I am a member of The Field, an organization primarily for those in the performing arts, with a focus on the dance world. It is an amazing organization which helps artists, both emerging and experienced, create their own works through residency grants, teaches artists how to survive through grant writing, marketing and online strategies courses, among many other things. They also have started initiatives such as ERPA, Economical Revitalisation for Performing Artists, to address the ineffective traditional grant making path for those in the performing arts. About a month or so ago they hosted a forum regarding the state of the New York arts economy. I attended not knowing what this event would be like and wound up leaving inspired by both the artists and the producers/”gatekeepers” of the arts. There were a couple of really good points made and the one or two that have been rattling about my mind this summer have kept me from being dismayed when I see theaters losing their spaces, massive layoffs at arts organizations and less grants (less money) to go around.

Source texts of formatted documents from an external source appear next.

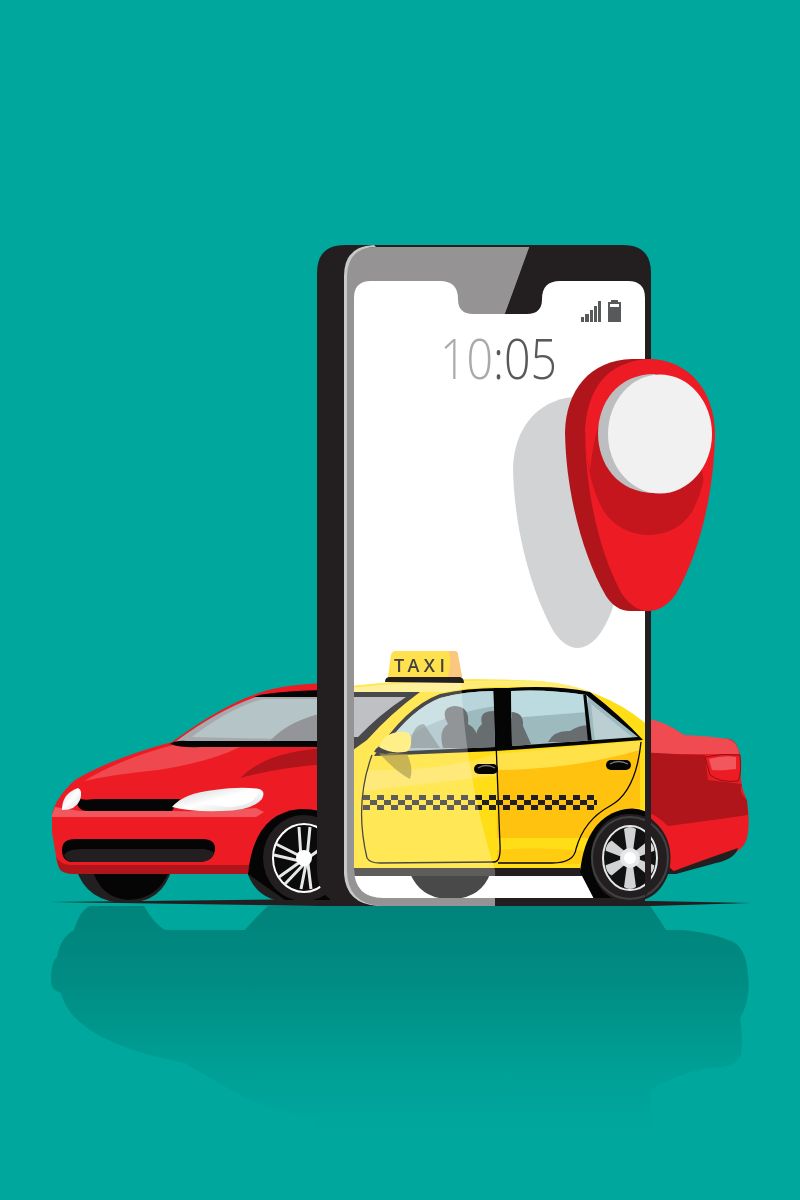
<!DOCTYPE html>
<html lang="en">
<head>
<meta charset="utf-8">
<title>Taxi booking on a phone</title>
<style>
:root{--teal:#00a79d;--ink:#231f20;--black:#050505;--red:#ed1c24;--red-dark:#b0151b;--red-light:#f1575c;--yellow:#ffde17;--yellow-light:#ffe95c;--amber:#ffc20e;--glass:#a7a9ac;--metal:#959393;--pale:#d1d3d4}
html,body{margin:0;width:800px;height:1200px;overflow:hidden;background:var(--teal)}
svg{display:block}
.red{fill:var(--red)}.red-dark{fill:var(--red-dark)}.red-light{fill:var(--red-light)}
.black{fill:var(--black)}.ink{fill:var(--ink)}.yellow{fill:var(--yellow)}.metal{fill:var(--metal)}
.seam{fill:none;stroke:var(--black);stroke-width:1.3}
.clock{font:300 56px "Open Sans","Noto Sans",sans-serif}
.sign{font:600 18px "Open Sans","Noto Sans",sans-serif;letter-spacing:2px}
</style>
</head>
<body>
<svg width="800" height="1200" viewBox="0 0 800 1200" role="img" aria-label="A car turns into a yellow taxi as it passes through a smartphone with a map pin">
<defs>
  <linearGradient id="reflection-fade" x1="0" y1="906" x2="0" y2="1135" gradientUnits="userSpaceOnUse">
    <stop offset="0" stop-color="#00837b"/><stop offset=".35" stop-color="#008d84"/><stop offset=".7" stop-color="#009f95"/><stop offset="1" stop-color="#00a79d"/>
  </linearGradient>
  <linearGradient id="lamp" x1="0" y1="0" x2="1" y2="1">
    <stop offset="0" stop-color="#c9cbcd"/><stop offset=".5" stop-color="#fff"/><stop offset="1" stop-color="#d5d7d9"/>
  </linearGradient>
  <pattern id="checker" x="363" y="795" width="14" height="10" patternUnits="userSpaceOnUse">
    <path class="ink" d="M0 0h7v5h-7zM7 5h7v5h-7z"/>
  </pattern>
  <clipPath id="screen-clip"><path d="M354 298Q354 281 371 281H440Q458 281 458 299Q458 314 473 314H527Q542 314 542 299Q542 281 560 281H628Q645 281 645 298V881Q645 898 628 898H384Q354 898 354 868Z"/></clipPath>
  <clipPath id="left-clip"><rect width="330" height="1200"/></clipPath>
  <clipPath id="taxi-glass"><path d="M385 746Q412 709 440 698Q466 691 494 691L495 747L385 752ZM511 691Q548 689 586 695L638 737L512 746Z"/></clipPath>
  <path id="spoke" d="M-3 -7L-6 -29Q0 -33 6 -29L3 -7Z"/>
</defs>

<rect width="800" height="1200" fill="var(--teal)"/>

<g id="reflection">
  <path fill="url(#reflection-fade)" d="M90 906H144Q154 924 165 930H245Q255 918 268 906H650Q660 920 666 930H682Q712 933 728 940Q746 944 748 975Q751 1000 740 1018Q743 1032 741 1054Q738 1068 708 1068Q676 1074 651 1090V1140H317V1118Q268 1112 235 1092Q204 1075 185 1063Q124 1052 90 1030Q66 1014 61 993Q50 990 51 980Q51 962 57 957Q60 938 74 930Q80 910 90 906Z"/>
</g>
<path id="ground" class="ink" d="M50 902L320 899L651 901L750 903L651 906H320Z"/>

<g id="red-car-front" clip-path="url(#left-clip)">
  <path class="ink" d="M76 868H172Q163 902 128 903Q86 903 76 868Z"/>
  <path class="black" d="M92 868H170Q160 899 128 900Q100 898 92 868Z"/>
  <path class="ink" d="M246 868H330V903H292Q254 901 246 868Z"/>
  <path class="red" d="M52 815Q55 798 75 780Q112 758 172 742Q224 704 262 692Q285 684 330 683V874H75Q60 874 57 862L52 832Z"/>
  <path class="red-light" d="M84 781Q120 759 173 745Q214 747 240 747Q210 762 158 770Q116 774 84 781Z" opacity=".75"/>
  <path class="red-light" d="M52 815L55 807L80 811H172Q214 812 256 808L264 812L256 817H52Z"/>
  <path class="red-dark" d="M240 778Q268 750 330 748V764Q280 767 240 778Z"/>
  <path class="red-dark" d="M56 857L59 868Q62 874 75 874H248L249 865H70Q60 864 56 857Z"/>
  <path class="black" d="M254 697Q268 691 330 690V698Z"/>
  <path fill="#a7a9ac" d="M175 742Q218 710 256 697H330V742Z"/>
  <path fill="#b9ced1" d="M192 737Q230 708 263 699H330V712Q306 726 284 739Z" opacity=".75"/>
  <path fill="#939598" d="M270 741Q285 724 315 715L330 711V742H270Z"/>
  <path class="black" d="M170 744Q176 740 187 741H330V747H200Q182 748 170 744Z"/>
  <path class="black" d="M76 797Q82 801 94 799H180L172 811H88Q76 811 76 797Z"/>
  <path fill="url(#lamp)" d="M62 808Q63 793 78 788Q83 790 80 800Q76 810 62 810Z"/>
  <path fill="url(#lamp)" d="M172 807Q184 793 214 790Q242 786 259 789Q266 791 262 799Q252 811 222 811Q190 812 172 807Z"/>
  <path fill="#fff" d="M204 804Q230 794 258 793Q254 805 230 807Z"/>
  <path class="black" d="M62 850Q62 839 75 839H204Q216 840 215 850Q213 862 198 862H75Q62 863 62 850Z"/>
  <path class="ink" d="M64 856Q66 849 82 849H204Q214 851 214 854Q211 862 198 862H75Q67 862 64 856Z"/>
  <path class="black" d="M248 874Q254 813 300 809Q318 808 330 816V900H285Z"/>
  <ellipse class="ink" cx="304" cy="858" rx="41" ry="43"/>
  <ellipse cx="304" cy="858" rx="31" ry="34" fill="#0b0b0b" stroke="#fff" stroke-width="2"/>
  <g transform="translate(304 858)" fill="none" stroke="#e6e7e8" stroke-width="3">
    <path d="M-3 0L-5 -31M3 0L6 -31M-4 -2L-28 -14M-4 3L-30 -3M-4 4L-25 19M0 6L-19 26M2 6L-3 31M4 6L7 31M4 0L26 -16"/>
    <circle r="8" fill="#fff" stroke="none"/>
  </g>
</g>

<g id="red-car-rear">
  <path class="ink" d="M640 810H668L672 862Q680 868 676 874H648Z"/>
  <path class="red" d="M640 718Q664 720 684 735Q706 737 730 739Q739 742 741 762Q739 784 746 798Q751 820 747 838Q744 850 728 856Q702 864 676 873L668 866Q668 826 640 810Z"/>
  <path class="red-light" d="M640 717Q664 720 684 735Q712 736 728 739Q738 742 739 754L640 754Z" opacity=".8"/>
  <path class="red-dark" d="M640 752Q686 755 705 755L708 780L742 784Q738 792 747 800L748 815Q714 820 668 826Q656 814 640 809Z"/>
  <path class="red" d="M705 757Q722 753 740 755Q742 774 738 781Q720 783 710 775Z" stroke="#8f1015"/>
  <path class="red-light" d="M709 759Q724 755 736 757V769Q720 771 712 770Z"/>
  <path class="ink" d="M666 874Q700 861 738 848Q735 859 716 863L676 874Z"/>
</g>

<g id="phone-body">
  <path class="ink" d="M345 245H623Q651 245 651 273V878Q651 906 623 906H350Q317 902 317 870V273Q317 245 345 245Z"/>
  <path fill="#c7c8ca" d="M374 245Q344 246 344 276V874Q346 904 378 906H385L348 880V275Q350 248 376 247Z"/>
  <path class="metal" d="M376 247H530L505 314L495 898V906H380Q347 903 347 870V276Q348 247 376 247Z"/>
  <path class="ink" d="M530 245H560V320H503L505 314Z"/>
  <path class="ink" d="M495 898H645V906H497Z"/>
  <g clip-path="url(#screen-clip)"><rect x="350" y="278" width="300" height="625" fill="#fff"/></g>
</g>

<g id="status" fill="#58595b">
  <path d="M581 317h3v5h-3zM585 314h4v8h-4zM590 310h3v12h-3zM594 306h3v16h-3zM598 301h3v21h-3z"/>
  <path d="M611 300h7v2h3v20h-13v-20h3zM610 304v3h9v-3z" fill-rule="evenodd"/>
</g>
<text class="clock" x="440" y="379" textLength="117" lengthAdjust="spacingAndGlyphs" fill="#58595b"><tspan fill="#a7a9ac">10</tspan>:05</text>

<g id="taxi" clip-path="url(#screen-clip)">
  <path class="black" d="M408 868H492Q484 899 450 899Q418 899 408 868Z"/>
  <path class="yellow" d="M350 686Q440 676 540 681Q574 684 598 695Q626 706 650 727V870H350Z"/>
  <path fill="#fff3a0" d="M350 688Q440 678 540 681Q574 684 596 694L560 688Q480 684 445 692H350Z" opacity=".7"/>
  <path fill="#ffe14a" d="M366 770Q440 772 496 754L640 741V754Q560 774 496 776Q420 784 360 792Z"/>
  <path fill="var(--amber)" d="M497 770Q570 770 640 750V808Q600 812 590 838H497Z"/>
  <path class="yellow" d="M358 838H590L580 871H358Z"/>
  <path fill="var(--amber)" d="M497 850Q540 846 586 851L580 864H497Z" opacity=".6"/>
  <path class="ink" d="M350 868H580L584 876H350Z"/>
  <path class="black" d="M350 692H420Q390 714 367 740L350 752Z"/>
  <path fill="#a7a9ac" d="M350 697H406Q380 714 358 737H350Z"/>
  <path class="yellow" d="M418 694H436Q398 712 372 752L362 790L358 764Q374 730 418 694Z"/>
  <path class="black" d="M374 756Q405 707 440 694Q470 687 508 688Q556 685 590 692Q620 715 643 740Q570 746 496 751Z"/>
  <g clip-path="url(#taxi-glass)">
    <rect x="370" y="680" width="280" height="80" fill="#9dbabf"/>
    <path fill="#b7d5da" d="M420 685H495V706Q430 716 385 752Z"/>
    <path fill="#bcdbe0" d="M511 685H588V712L511 718Z"/>
    <g fill="#686d70">
      <path d="M443 748Q438 730 448 724Q439 708 454 706Q470 706 468 724Q480 730 478 748ZM476 748Q474 730 482 724Q478 710 496 711V748Z"/>
      <path d="M511 712Q524 712 523 726L532 746H511ZM548 742Q554 730 570 731Q582 724 589 726V742Z"/>
      <path d="M410 748Q412 724 424 724L440 748Z" opacity=".6"/>
    </g>
    <path class="black" d="M586 692L592 742H588L583 692Z"/>
    <path fill="#d9e6e8" d="M591 704L632 737L595 740Z" opacity=".5"/>
  </g>
  <path class="black" d="M494 688H509L511 748L497 750Z"/>
  <path class="seam" d="M372 755Q354 804 367 858Q370 863 380 863L494 862Q501 862 500 845L494 690M498 863H552Q574 863 576 849Q584 820 610 806Q636 792 641 742"/>
  <rect x="363" y="795" width="234" height="15" fill="url(#checker)"/>
  <path fill="#8a7410" d="M378 752L407 754Q414 768 410 779Q396 772 378 752Z" opacity=".65"/>
  <path class="black" d="M374 752Q377 745 394 738L405 748L386 754Z"/>
  <path fill="var(--yellow-light)" d="M379 747Q383 734 398 732Q410 730 411 738Q412 752 404 752Q390 754 379 747Z"/>
  <g id="door-handles"><rect class="black" x="474" y="764" width="24" height="10" rx="5"/><rect class="black" x="606" y="760" width="25" height="10" rx="5"/><path d="M478 768Q486 763 495 768M610 764Q618 759 628 764" fill="none" stroke="#77787b" stroke-width="1.3"/></g>
  <path class="black" d="M580 872Q586 816 626 809Q640 807 650 814V899H594Z"/>
  <path id="glare" fill="#fff" opacity=".27" d="M350 680H461Q466 780 495 870L496 900H350Z"/>
</g>

<g id="rear-wheel">
  <path class="ink" d="M630 814C684 814 684 902 630 902C578 902 578 814 630 814Z"/>
  <path class="ink" d="M598 842Q604 816 632 815Q667 816 669 858Q667 892 638 899H616Q594 892 593 860Z"/>
  <ellipse cx="630" cy="858" rx="38" ry="41" fill="none" stroke="#414042" stroke-width="2"/>
  <ellipse cx="630" cy="858" rx="27" ry="32" fill="#111" stroke="#e6e7e8" stroke-width="2"/>
  <g transform="translate(630 858)" fill="#d1d3d4">
    <use href="#spoke"/><use href="#spoke" transform="rotate(60) scale(1 .85)"/><use href="#spoke" transform="rotate(120) scale(1 .85)"/><use href="#spoke" transform="rotate(180)"/><use href="#spoke" transform="rotate(240) scale(1 .85)"/><use href="#spoke" transform="rotate(300) scale(1 .85)"/>
    <circle r="10" fill="#e6e7e8"/><circle r="6" fill="#fff"/>
  </g>
</g>
<path id="phone-right-edge" class="ink" d="M645 600H651V878Q651 890 645 897Z"/>

<g id="roof-sign">
  <path class="ink" d="M385 682Q385 677 390 677H460Q464 678 464 683Z"/>
  <path fill="#ffe04d" d="M391 655Q392 651 396 651H454Q458 651 458 655L462 677H388Z"/>
  <path fill="#fbc77f" d="M449 651H454Q458 651 458 655L462 677H448Q452 663 449 651Z"/>
  <text class="sign" x="394" y="672" textLength="53" fill="#414042">TAXI</text>
</g>

<g id="map-pin">
  <path fill="var(--pale)" d="M574 397C536 400 514 430 513 468C514 530 532 594 554 632Q565 648 578 648Q598 647 612 610L625 560L590 397Z"/>
  <path class="red-dark" d="M632 359C590 360 566 390 565 432C566 496 584 558 606 596Q616 611 630 611H652L690 400L652 359Z"/>
  <path class="red" d="M650 359C608 361 585 394 585 434C586 500 602 558 622 594Q634 611 648 611Q664 611 676 594C698 556 714 496 715 434C714 392 690 360 650 359Z"/>
  <path fill="#c4161c" d="M585 434C586 462 592 490 602 508C622 544 676 544 694 508Q704 488 708 456L600 400Z"/>
  <path class="red" d="M586 420Q594 362 650 359Q712 366 715 434L704 482Q690 400 650 372Q600 376 590 470Q584 450 586 420Z"/>
  <path fill="#bcbec0" d="M655 374C579 374 579 493 655 493Z"/>
  <ellipse cx="660" cy="434" rx="52" ry="59.5" fill="#f1f1f2"/>
</g>
</svg>
</body>
</html>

The first point, or suggestion, was to focus on one project and work on it slowly, perfecting it before showing it to the public. This is something I need to constantly remind myself, since I’m prone to want to have my work shown in public before it should be presented. There is definitely a market driven economy in the arts in NYC that makes artists often feel they need to be showing their work constantly or they will fall by the wayside. Such commercialist sentiments often ruin the creative process. Breaks are very, very important. That doesn’t mean walking away from your life, but it means taking a break so that you can let ideas simmer, brainstorm and court your muse (he or she does not usually show up until you’ve learned to sufficiently de-stress). When focusing on one project you can also have little spinoffs (ideas, projects, etc) that happen randomly. You can also plan to show an entire evening worth of work instead of constantly showing only 10 minutes of work at this showcase or that workshop. That was also another point made during the forum. Show a full evening’s worth of work. Don’t continue down the path of endless showcases. I’ve used showcases to this point in my career to get my work out into the public, but I don’t want to continue to use them as a crutch. They are very helpful for the emerging artist, but there does come a time when a full evening’s work must be shown.
The other point that I found of great interest was the idea that maybe the artists in the city should be working closer together and less at odds with each other, especially as we enter an era of scarcity. With even less now to go around, the current pathways to carving out a career in NYC as an artist seem poised to become dire. As for what is going to happen to the arts in NYC, or for that matter anywhere in the USA, I don’t really know. New York City was on route to pushing out most of its artists to the absolute borders of the city (well maybe not the absolute, but definitely further out). Unless you’re working a posh job or claiming you’re an artist while working in advertising, or your parents were supporting you by paying for rent, you are/were barely scraping by. Yet it seems that some people in the arts did have access to large amounts of capital during the past decade and so they will probably feel this slowdown at a much steeper incline. But most people in the arts did not and have never lived flush with cash and so overall maybe life will just go on as it has been for most artists. Or maybe not. Maybe this era will push artists towards more innovative collectivity and further away from the individualistic market-driven economy.